● WORK ORDER
Take the material below and output exactly the run of lines from the one containing "drawing of a" down to the one containing "608C38 606 70", with both included.

************

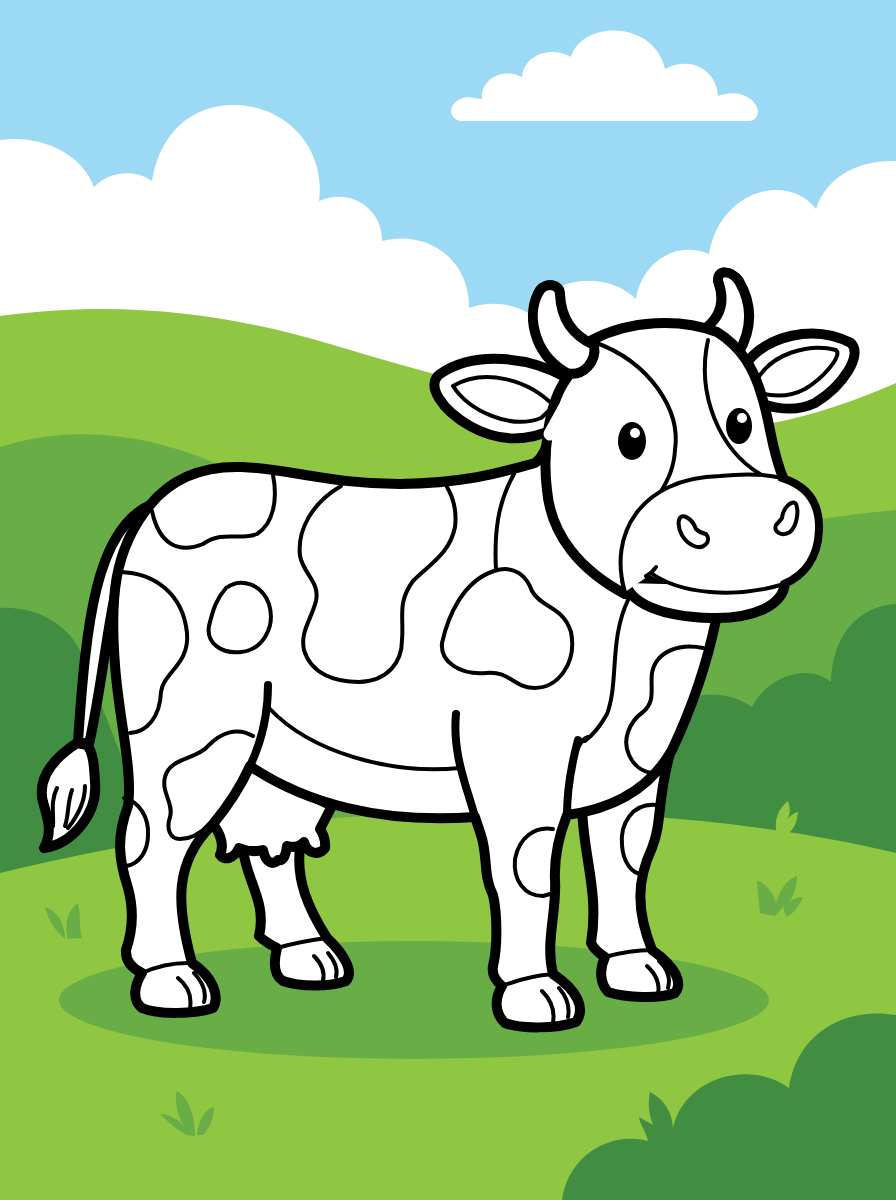
<!DOCTYPE html>
<html lang="en">
<head>
<meta charset="utf-8">
<title>Cow in a meadow – colouring page</title>
<style>
:root{--sky:#9bd9f5;--cloud:#fff;--lime:#8fc642;--green:#68ad46;--dark:#418e43;--ink:#000;--paper:#fff}
html,body{margin:0;width:896px;height:1200px;overflow:hidden}
svg{display:block}
.cloud{fill:var(--cloud)}
.lime{fill:var(--lime)}
.green{fill:var(--green)}
.dark{fill:var(--dark)}
.cow{stroke:var(--ink);stroke-linecap:round;stroke-linejoin:round}
.outline{fill:var(--paper);stroke-width:10}
.line{fill:none;stroke-width:8}
.thin{fill:none;stroke-width:4}
.ink{fill:var(--ink);stroke:none}
.glint{fill:var(--paper);stroke:none}
</style>
</head>
<body>
<svg width="896" height="1200" viewBox="0 0 896 1200" role="img" aria-label="Outline drawing of a smiling cow standing in a green meadow">
<defs>
<g id="tuft">
<path d="M20 36C10 28 3 16 0 4C12 8 20 20 20 36Z"/>
<path d="M23 36C19 22 22 8 33 0C36 14 34 26 37 35Z"/>
</g>
<g id="blades">
<path d="M27 44C18 40 8 31 0 23C9 23 20 29 24 36C17 22 14 10 17 0C30 8 35 26 35 45Z"/>
<path d="M37 44C38 31 43 20 54 15C54 28 49 38 43 44Z"/>
</g>
</defs>

<g id="sky">
<rect width="896" height="1200" fill="var(--sky)"/>
<path class="cloud" d="M461 121C446 119 448 99 468 97Q474 98 482 99C480 80 502 67 522 77C524 54 552 46 571 57C582 20 654 20 665 69C690 55 717 70 718 96C738 88 757 98 758 112Q757 121 748 121Z"/>
<path class="cloud" d="M0 140C40 134 82 153 94 187C108 172 134 168 152 181C160 132 192 105 234 105C286 105 326 148 319 201C350 187 383 209 382 241C428 229 470 260 469 308C492 300 514 304 530 314C550 276 606 270 636 299C642 262 676 240 709 254C720 190 788 172 816 209C826 178 856 160 896 161V460H0Z"/>
</g>

<g id="hills">
<path class="lime" d="M0 316C130 298 240 317 330 344C400 365 470 385 550 402L740 428C800 421 850 403 896 383V900H0Z"/>
<path class="green" d="M0 447C75 424 145 434 215 463L420 560L700 545Q800 518 896 510V900H0Z"/>
<path class="dark" d="M0 608C38 606 70 626 82 655L150 830V900H0Z"/>
<path class="dark" d="M640 900V740C665 695 715 682 752 707C770 673 810 664 831 682C832 636 858 606 896 604V900Z"/>
<path class="lime" d="M0 873Q90 851 200 833C430 800 690 804 896 853V1200H0Z"/>
<ellipse class="green" cx="414" cy="1000" rx="355" ry="59"/>
</g>

<g id="grass">
<use href="#tuft" x="45" y="903" class="green"/>
<path class="green" d="M760 913C759 901 757 890 757 880C767 885 774 894 776 903C780 890 786 880 797 876C797 887 794 895 789 902Q796 897 803 897C799 906 794 913 787 917Q783 912 784 906L775 916Z"/>
<path class="lime" d="M777 833C773 820 779 808 788 801C791 809 790 815 787 820Q792 813 798 812C797 822 794 829 788 834Z"/>
<use href="#blades" x="160" y="1091" class="green"/>
<path class="dark" d="M562 1200C568 1157 608 1131 648 1141C646 1131 640 1125 639 1117L653 1125C648 1112 648 1102 650 1092C664 1099 672 1112 673 1128C684 1077 750 1059 789 1088C796 1036 842 1006 896 1015V1200Z"/>
</g>

<g id="cow" class="cow">
<g id="tail">
<path class="outline" d="M150 505C96 530 86 622 78 742L89 744C110 650 108 570 146 510Z"/>
<path class="outline" d="M77 743C48 762 38 782 43 802C49 822 52 833 44 848C72 844 98 814 95 782C94 764 93 752 87 745Z"/>
<path class="thin" d="M57 788C50 802 54 814 53 826M85 786C85 804 76 818 68 828M72 790C67 804 69 815 65 826"/>
</g>

<g id="far-legs">
<path class="outline" d="M243 850C247 882 267 902 259 936Q265 942 277 948C273 964 275 976 283 981C300 987 330 987 346 981C354 972 345 955 327 938C308 908 296 880 300 848L290 820H240Z"/>
<path class="thin" d="M277 948Q302 941 327 938M314 956Q326 968 323 981M328 953Q339 966 336 977"/>
<path class="outline" d="M582 800C581 850 600 890 591 943Q595 951 605 957C599 970 600 983 608 992C626 998 660 999 675 993C683 983 676 967 652 950C636 910 637 880 652 848C663 820 656 800 672 746Z"/>
<path class="thin" d="M605 957Q630 950 652 950M647 966Q661 979 658 994M659 961Q672 973 668 988"/>
<path class="thin" d="M656 805C632 803 620 824 622 845C623 862 632 874 642 874"/>
</g>

<path id="udder" class="outline" stroke-width="8" d="M250 766L213 824C222 836 224 846 220 855C224 861 234 859 239 848Q251 853 263 850C266 864 273 865 278 860Q285 862 287 846Q298 849 304 842C307 854 319 856 325 848Q326 838 320 829L332 806Z"/>

<path id="body" class="outline" d="M150 505C175 474 210 466 242 467C290 469 330 484 400 484C470 483 505 471 535 463Q546 455 549 435L640 480L716 620C706 668 690 712 672 750C650 789 612 809 567 815C558 838 554 858 555 880C557 912 545 942 553 974C577 990 586 1008 576 1022C556 1029 520 1029 505 1023C495 1014 494 999 502 986Q491 977 493 966C498 946 497 912 493 895C483 876 488 856 481 835L475 817C380 824 305 803 250 766C240 788 228 806 213 824C174 862 176 904 192 963C213 977 220 996 213 1008C196 1014 158 1015 142 1008C132 1000 134 986 142 973Q125 965 126 950C133 930 134 910 128 888C119 860 116 838 128 806C133 770 119 720 115 665C110 600 113 550 150 505Z"/>
<g id="leg-lines">
<path class="line" stroke-width="6" d="M268 685C268 720 260 745 250 766M456 714C452 755 468 790 475 817M578 740C570 770 567 795 567 815"/>
<path class="thin" d="M142 973Q166 962 192 963M502 986Q528 976 553 974M178 978Q193 990 190 1008M194 973Q208 988 204 1002M542 991Q556 1005 553 1022M559 988Q571 1002 568 1017M578 748Q582 739 588 737"/>
</g>
<g id="patches" class="thin">
<path d="M152 511C159 544 178 554 203 544C224 530 239 541 257 534C273 524 278 500 273 475"/>
<path d="M120 572C155 573 183 594 187 633C190 664 163 673 161 692C160 717 147 732 130 733"/>
<path d="M226 588C241 577 262 584 269 604C276 628 262 650 241 652C221 654 206 643 209 626C213 609 217 598 226 588Z"/>
<path d="M341 486C312 503 297 530 300 556C304 575 320 582 316 601C311 620 300 632 304 650C311 674 335 682 359 682C388 681 402 662 402 640C404 616 397 603 413 581C430 564 450 553 455 527C457 511 454 499 447 487"/>
<path d="M494 571C515 564 527 577 532 591C541 608 563 606 571 632C577 662 559 688 534 688C512 687 511 671 486 673C460 675 440 662 442 643C448 616 463 581 494 571Z"/>
<path d="M253 736C236 726 220 734 209 745C197 760 170 757 165 777C161 793 174 803 170 817C166 829 170 839 180 839C191 839 201 833 209 825"/>
<path d="M124 798C140 802 149 818 148 835C148 850 140 864 126 866"/>
<path d="M553 829C534 826 519 838 515 859C513 880 524 896 543 896L550 894"/>
<path d="M703 648C680 643 656 651 652 673C650 688 656 701 643 712C629 722 622 740 629 755C634 766 643 772 652 773"/>
<path d="M269 708C310 752 390 775 460 768M514 474C498 502 494 532 496 570M628 600C609 640 619 682 607 714Q597 732 585 741"/>
</g>

<g id="head">
<path id="ear-left" class="outline" d="M565 377C530 357 475 350 440 374C425 385 442 410 470 426C500 443 530 441 556 428Z"/>
<path class="thin" d="M554 406C528 379 484 368 453 386C469 411 511 430 541 418Z"/>
<path id="ear-right" class="outline" d="M744 366C766 335 814 324 851 343C863 355 843 386 815 403C796 412 778 409 762 404Z"/>
<path class="thin" d="M756 382C770 353 810 343 836 350C843 356 822 379 805 389C790 397 775 397 760 393"/>
<path id="horn-right" class="outline" d="M703 330C722 317 725 300 718 281C717 269 731 270 739 281C753 305 752 330 738 354Z"/>
<path id="face" class="outline" d="M563 384C550 405 542 450 547 490C551 535 580 570 625 594L720 600L784 480C771 450 771 425 762 397C754 368 741 347 717 332C680 318 630 320 592 340Z"/>
<path d="M550 434L575 389L594 349" stroke="var(--paper)" stroke-width="13" fill="none"/>
<path id="horn-left" class="outline" d="M565 372C532 352 526 312 540 290C546 282 560 284 560 294C561 320 574 336 594 345C597 362 583 377 567 373Z"/>
<path class="thin" d="M594 342C650 362 681 410 675 450C674 468 668 480 660 493M708 340C696 395 720 450 760 474"/>
<ellipse class="ink" cx="632" cy="441" rx="14" ry="19"/>
<circle class="glint" cx="635" cy="433" r="5"/>
<ellipse class="ink" cx="739" cy="426" rx="13" ry="18"/>
<circle class="glint" cx="742" cy="418" r="5"/>
<path id="jaw" class="outline" d="M625 578C626 604 664 617 712 618C752 619 784 606 785 582Z"/>
<path id="muzzle" fill="var(--paper)" stroke="none" d="M625 592C608 535 640 478 720 476C780 470 820 492 819 530C818 560 802 578 784 584C735 599 680 594 650 575Z"/>
<path class="thin" d="M625 592C608 535 640 478 720 476Q757 472 782 478"/>
<path class="line" stroke-width="10" d="M782 478C808 486 820 504 819 530C818 559 803 576 784 584"/>
<path class="thin" stroke-width="5" d="M784 584C735 599 680 594 651 573M646 576Q652 573 656 567"/>
<path class="thin" d="M679 520C681 512 692 518 696 529Q700 533 706 534C712 541 704 550 694 546C684 542 677 530 679 520ZM796 504C792 499 783 508 782 518Q779 522 776 525C773 532 782 537 790 532C797 526 799 511 796 504Z"/>
</g>
</g>
</svg>
</body>
</html>
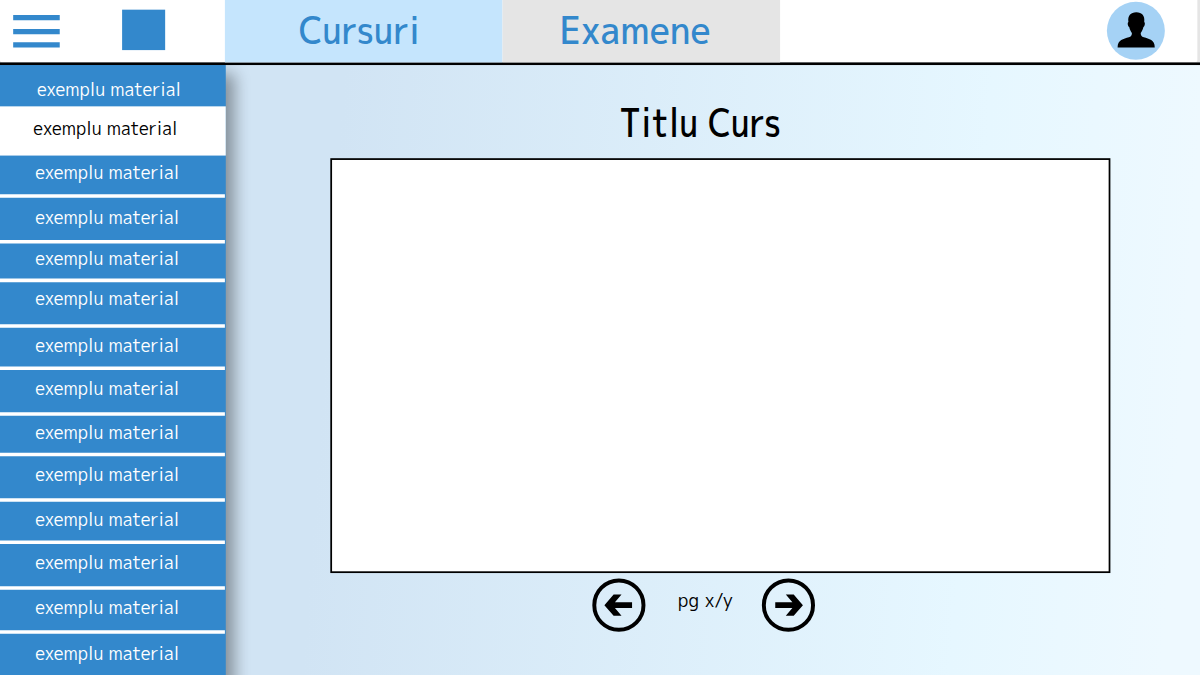
<!DOCTYPE html>
<html lang="ro">
<head>
<meta charset="utf-8">
<title>Titlu Curs</title>
<link rel="stylesheet" href="https://fonts.googleapis.com/css2?family=M+PLUS+1p:wght@400;500&amp;display=swap">
<style>
:root {
  --blue: #3388cc;
  --tab-active: #c5e5fd;
  --tab-idle: #e5e5e5;
  --avatar: #a5d2f5;
  --ink: #000;
  --paper: #fff;
  --sky-deep: #d1e4f4;
  --sky-mid: #e6f7ff;
  --sky-light: #eef9ff;
}
html, body { margin: 0; overflow: hidden; }
.app {
  position: relative;
  width: 1200px;
  height: 675px;
  overflow: hidden;
  background: linear-gradient(94deg, var(--sky-deep) 28%, var(--sky-mid) 80%, var(--sky-light) 97%);
  font-family: "M PLUS 1p", "Trebuchet MS", sans-serif;
}
.layer { position: absolute; left: 0; top: 0; width: 1200px; height: 675px; pointer-events: none; }
.layer a { pointer-events: auto; text-decoration: none; }
.paper { fill: var(--paper); }
.blue { fill: var(--blue); }
.ink { fill: var(--ink); }
.tab-active { fill: var(--tab-active); }
.tab-idle { fill: var(--tab-idle); }
.avatar { fill: var(--avatar); }
.frame { fill: var(--paper); stroke: var(--ink); stroke-width: 2; }
.ring { fill: transparent; stroke: var(--ink); stroke-width: 4.5; }
.tab-label { font-size: 42px; font-weight: 500; fill: var(--blue); }
.title { font-size: 44px; font-weight: 500; fill: var(--ink); }
.item { font-size: 22px; font-weight: 400; fill: var(--paper); }
.item.current { fill: var(--ink); }
.page { font-size: 22px; font-weight: 400; fill: var(--ink); }
</style>
</head>
<body>
<div class="app">

  <main>
    <svg class="layer" viewBox="0 0 1366 768" preserveAspectRatio="none">
      <defs>
        <g id="arrow-button">
          <circle class="ring" cx="704.5" cy="688.5" r="28"/>
          <path class="ink" d="M688 688.5 698.5 676.5H707.5L700 685.3H719.5V691.7H700L707.5 700.5H698.5Z"/>
        </g>
      </defs>
      <text class="title" x="705" y="156" textLength="184" lengthAdjust="spacingAndGlyphs">Titlu Curs</text>
      <rect class="frame" x="377" y="181" width="886" height="470"/>
      <a href="#" aria-label="Pagina anterioară"><use href="#arrow-button"/></a>
      <text class="page" x="771.5" y="691" textLength="63" lengthAdjust="spacingAndGlyphs">pg x/y</text>
      <a href="#" aria-label="Pagina următoare"><use href="#arrow-button" transform="translate(1602 0) scale(-1 1)"/></a>
    </svg>
  </main>

  <nav aria-label="Materiale">
    <svg class="layer" viewBox="0 0 1366 768" preserveAspectRatio="none">
      <defs>
        <filter id="sidebar-shadow" x="-20%" y="-10%" width="150%" height="120%">
          <feGaussianBlur stdDeviation="9"/>
        </filter>
      </defs>
      <rect class="ink" x="0" y="84" width="267" height="720" opacity=".36" filter="url(#sidebar-shadow)"/>
      <rect class="blue" x="0" y="74" width="257" height="694"/>
      <rect class="paper" x="0" y="121" width="257" height="56"/>
      <path class="paper" d="M0 221h256v4H0z M0 273h256v4H0z M0 317h256v4H0z M0 369h256v4H0z M0 417h256v4H0z M0 469h256v4H0z M0 515h256v4H0z M0 567h256v4H0z M0 615h256v4H0z M0 667h256v4H0z M0 717h256v4H0z"/>
      <a href="#"><text class="item" x="42" y="109" textLength="164" lengthAdjust="spacingAndGlyphs">exemplu material</text></a>
      <a href="#"><text class="item current" x="38" y="154" textLength="164" lengthAdjust="spacingAndGlyphs">exemplu material</text></a>
      <a href="#"><text class="item" x="40" y="204" textLength="164" lengthAdjust="spacingAndGlyphs">exemplu material</text></a>
      <a href="#"><text class="item" x="40" y="255" textLength="164" lengthAdjust="spacingAndGlyphs">exemplu material</text></a>
      <a href="#"><text class="item" x="40" y="301" textLength="164" lengthAdjust="spacingAndGlyphs">exemplu material</text></a>
      <a href="#"><text class="item" x="40" y="347" textLength="164" lengthAdjust="spacingAndGlyphs">exemplu material</text></a>
      <a href="#"><text class="item" x="40" y="400" textLength="164" lengthAdjust="spacingAndGlyphs">exemplu material</text></a>
      <a href="#"><text class="item" x="40" y="449" textLength="164" lengthAdjust="spacingAndGlyphs">exemplu material</text></a>
      <a href="#"><text class="item" x="40" y="500" textLength="164" lengthAdjust="spacingAndGlyphs">exemplu material</text></a>
      <a href="#"><text class="item" x="40" y="547" textLength="164" lengthAdjust="spacingAndGlyphs">exemplu material</text></a>
      <a href="#"><text class="item" x="40" y="599" textLength="164" lengthAdjust="spacingAndGlyphs">exemplu material</text></a>
      <a href="#"><text class="item" x="40" y="647" textLength="164" lengthAdjust="spacingAndGlyphs">exemplu material</text></a>
      <a href="#"><text class="item" x="40" y="699" textLength="164" lengthAdjust="spacingAndGlyphs">exemplu material</text></a>
      <a href="#"><text class="item" x="40" y="751" textLength="164" lengthAdjust="spacingAndGlyphs">exemplu material</text></a>
    </svg>
  </nav>

  <header>
    <svg class="layer" viewBox="0 0 1366 768" preserveAspectRatio="none">
      <rect class="tab-idle" x="0" y="0" width="1366" height="71"/>
      <rect class="paper" x="0" y="-6" width="1363" height="77" rx="3"/>
      <rect class="ink" x="0" y="71" width="1366" height="3"/>
      <a href="#" aria-label="Meniu"><path class="blue" d="M15 17h53v6H15z M15 33h53v6H15z M15 48h53v6H15z"/></a>
      <a href="#" aria-label="Acasă"><rect class="blue" x="139" y="11" width="49" height="46"/></a>
      <a href="#">
        <rect class="tab-active" x="256" y="0" width="316" height="71"/>
        <text class="tab-label" x="340" y="50" textLength="138" lengthAdjust="spacingAndGlyphs">Cursuri</text>
      </a>
      <a href="#">
        <rect class="tab-idle" x="572" y="0" width="316" height="71"/>
        <text class="tab-label" x="637" y="50" textLength="172" lengthAdjust="spacingAndGlyphs">Examene</text>
      </a>
      <a href="#" aria-label="Profil">
        <circle class="avatar" cx="1293" cy="35" r="33"/>
        <path class="ink" d="M1293.5 14C1300 14 1303.500 18 1302.500 25C1304 26 1303 30 1301.500 31C1301 34 1299.500 36 1298.500 37.500C1298.500 40 1299.500 41.500 1302 42.500C1308 44.500 1314.500 45 1314.500 54H1272.200C1272.200 45 1279 44.500 1285 42.500C1287.500 41.500 1288.500 40 1288.500 37.500C1287.500 36 1286 34 1285.500 31C1284 30 1283 26 1284.500 25C1283.500 18 1287 14 1293.500 14Z"/>
      </a>
    </svg>
  </header>

</div>
</body>
</html>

************

● EXPECTED ANSWER
<svg width="896" height="1200" viewBox="0 0 896 1200" role="img" aria-label="Outline drawing of a smiling cow standing in a green meadow">
<defs>
<g id="tuft">
<path d="M20 36C10 28 3 16 0 4C12 8 20 20 20 36Z"/>
<path d="M23 36C19 22 22 8 33 0C36 14 34 26 37 35Z"/>
</g>
<g id="blades">
<path d="M27 44C18 40 8 31 0 23C9 23 20 29 24 36C17 22 14 10 17 0C30 8 35 26 35 45Z"/>
<path d="M37 44C38 31 43 20 54 15C54 28 49 38 43 44Z"/>
</g>
</defs>

<g id="sky">
<rect width="896" height="1200" fill="var(--sky)"/>
<path class="cloud" d="M461 121C446 119 448 99 468 97Q474 98 482 99C480 80 502 67 522 77C524 54 552 46 571 57C582 20 654 20 665 69C690 55 717 70 718 96C738 88 757 98 758 112Q757 121 748 121Z"/>
<path class="cloud" d="M0 140C40 134 82 153 94 187C108 172 134 168 152 181C160 132 192 105 234 105C286 105 326 148 319 201C350 187 383 209 382 241C428 229 470 260 469 308C492 300 514 304 530 314C550 276 606 270 636 299C642 262 676 240 709 254C720 190 788 172 816 209C826 178 856 160 896 161V460H0Z"/>
</g>

<g id="hills">
<path class="lime" d="M0 316C130 298 240 317 330 344C400 365 470 385 550 402L740 428C800 421 850 403 896 383V900H0Z"/>
<path class="green" d="M0 447C75 424 145 434 215 463L420 560L700 545Q800 518 896 510V900H0Z"/>
<path class="dark" d="M0 608C38 606 70 626 82 655L150 830V900H0Z"/>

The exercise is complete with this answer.